The Crown has said as many as 10 victim impact statements have been filed as part of the hearing.

Garnier is appealing his conviction in part because he says police interview tactics elicited a false confession.

Aly Thomson, The Canadian Press

Like us on Facebook and follow us on Twitter.

Just Posted

Gas prices spike in northern B.C. ahead of the long weekend

Fuel went up 17 cents overnight in Prince Rupert

Cyclist braking stigma on addiction from coast to coast

Mathew Fee aims at world record for longest distance on BMX bike while sharing his story of recovery

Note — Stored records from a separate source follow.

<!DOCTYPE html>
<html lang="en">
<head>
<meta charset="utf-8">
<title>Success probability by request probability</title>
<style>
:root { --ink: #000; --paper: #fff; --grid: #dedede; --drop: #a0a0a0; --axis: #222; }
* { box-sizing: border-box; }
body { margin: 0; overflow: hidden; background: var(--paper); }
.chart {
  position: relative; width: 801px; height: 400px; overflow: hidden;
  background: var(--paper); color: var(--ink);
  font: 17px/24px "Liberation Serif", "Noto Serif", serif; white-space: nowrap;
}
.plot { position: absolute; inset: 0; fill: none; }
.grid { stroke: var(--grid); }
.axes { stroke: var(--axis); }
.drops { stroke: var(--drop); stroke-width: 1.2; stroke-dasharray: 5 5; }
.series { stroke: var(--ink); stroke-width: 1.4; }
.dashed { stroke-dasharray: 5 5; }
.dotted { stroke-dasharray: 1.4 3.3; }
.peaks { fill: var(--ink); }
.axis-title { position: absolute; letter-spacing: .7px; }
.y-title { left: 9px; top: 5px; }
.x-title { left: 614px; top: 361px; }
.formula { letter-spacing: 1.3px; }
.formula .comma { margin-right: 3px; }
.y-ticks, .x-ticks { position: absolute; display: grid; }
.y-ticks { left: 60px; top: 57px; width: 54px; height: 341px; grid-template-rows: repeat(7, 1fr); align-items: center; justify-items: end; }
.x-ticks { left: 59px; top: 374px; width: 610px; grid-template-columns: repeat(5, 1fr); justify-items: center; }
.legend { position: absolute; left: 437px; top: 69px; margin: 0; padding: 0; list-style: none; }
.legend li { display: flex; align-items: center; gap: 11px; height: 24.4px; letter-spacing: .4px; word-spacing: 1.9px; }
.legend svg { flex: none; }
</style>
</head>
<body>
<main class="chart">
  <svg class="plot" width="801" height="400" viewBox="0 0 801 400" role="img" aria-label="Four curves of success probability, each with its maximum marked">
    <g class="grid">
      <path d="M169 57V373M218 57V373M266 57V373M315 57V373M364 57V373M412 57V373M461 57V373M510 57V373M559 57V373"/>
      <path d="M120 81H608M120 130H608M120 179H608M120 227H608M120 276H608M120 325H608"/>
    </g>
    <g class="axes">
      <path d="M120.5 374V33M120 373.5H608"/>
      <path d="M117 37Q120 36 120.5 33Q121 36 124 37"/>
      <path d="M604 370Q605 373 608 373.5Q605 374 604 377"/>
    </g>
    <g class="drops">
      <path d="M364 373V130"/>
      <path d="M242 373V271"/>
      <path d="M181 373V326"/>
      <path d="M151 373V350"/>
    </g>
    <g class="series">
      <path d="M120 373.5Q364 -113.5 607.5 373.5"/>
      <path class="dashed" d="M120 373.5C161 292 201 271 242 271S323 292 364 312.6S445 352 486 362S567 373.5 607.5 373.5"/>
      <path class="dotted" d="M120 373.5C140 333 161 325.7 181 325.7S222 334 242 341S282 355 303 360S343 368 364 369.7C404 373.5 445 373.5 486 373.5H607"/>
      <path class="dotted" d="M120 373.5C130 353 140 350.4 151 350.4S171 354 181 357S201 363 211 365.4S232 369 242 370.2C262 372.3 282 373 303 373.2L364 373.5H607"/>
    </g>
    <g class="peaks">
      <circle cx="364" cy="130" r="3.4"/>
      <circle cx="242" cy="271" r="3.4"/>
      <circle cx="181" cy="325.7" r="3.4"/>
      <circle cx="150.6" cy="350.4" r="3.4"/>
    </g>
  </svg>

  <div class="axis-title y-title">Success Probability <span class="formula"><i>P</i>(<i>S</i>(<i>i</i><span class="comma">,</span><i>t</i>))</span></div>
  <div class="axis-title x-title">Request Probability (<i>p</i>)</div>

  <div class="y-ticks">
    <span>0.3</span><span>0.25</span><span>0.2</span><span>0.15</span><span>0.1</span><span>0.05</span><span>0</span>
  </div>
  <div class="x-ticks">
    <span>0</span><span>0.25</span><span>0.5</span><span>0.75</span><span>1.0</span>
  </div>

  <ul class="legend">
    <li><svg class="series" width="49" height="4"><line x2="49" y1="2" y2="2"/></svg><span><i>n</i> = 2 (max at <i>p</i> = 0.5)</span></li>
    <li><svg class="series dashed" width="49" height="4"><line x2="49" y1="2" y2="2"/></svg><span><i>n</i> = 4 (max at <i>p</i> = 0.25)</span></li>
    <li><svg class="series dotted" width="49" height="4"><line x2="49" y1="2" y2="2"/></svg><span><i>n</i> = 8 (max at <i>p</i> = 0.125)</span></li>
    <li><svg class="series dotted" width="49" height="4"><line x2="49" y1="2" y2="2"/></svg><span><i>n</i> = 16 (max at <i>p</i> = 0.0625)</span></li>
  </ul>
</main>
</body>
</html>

Blackwater Gold Project receives a thumbs up from the Environmental Assessment Agency

The $1.8 billion project will provide approximately 2,000 jobs

Hazelton RCMP officer pleads not guilty to assault

A trial date for Const. Eric Unrau will be set on Apr. 23

MP Nathan Cullen to testify at oil tanker ban committee hearings

Senators travel to Prince Rupert and Terrace as part of fact-finding mission on Bill C-48

4 victims killed in Penticton shooting spree remembered at vigil

John Brittain, 68, is charged with three counts of first-degree murder and one count of second-degree murder

Undercover cops don’t need warrant to email, text suspected child lurers: court

High court decision came Thursday in the case of Sean Patrick Mills of Newfoundland

Whitecaps fans stage walkout over club’s response to allegations against B.C. coach

Soccer coach has been suspended by Coastal FC since February

Three climbers presumed dead after avalanche in Banff National Park

One of the men is American and the other two are from Europe, according to officials

Two recommendations made in probe of B.C. train derailment that killed three

The CP Rail train went off the tracks near the B.C.-Alberta border in February

VIDEO: Trump tried to seize control of Mueller probe, report says

Special counsel Robert Mueller’s report revealed to a waiting nation Thursday

BC Ferries to pilot selling beer and wine on select sailings

Drinks from select B.C. breweries and VQA wineries will be available on the Swartz Bay to Tsawwassen route

B.C. awaits Kenney’s ‘turn off taps,’ threat; Quebec rejects Alberta pipelines

B.C. Premier John Horgan said he spoke with Kenney Wednesday and the tone was cordial

Federal government extends deadline to make Trans Mountain decision to June 18

The National Energy Board endorsed an expansion of the Trans Mountain pipeline on Feb. 22

Most Read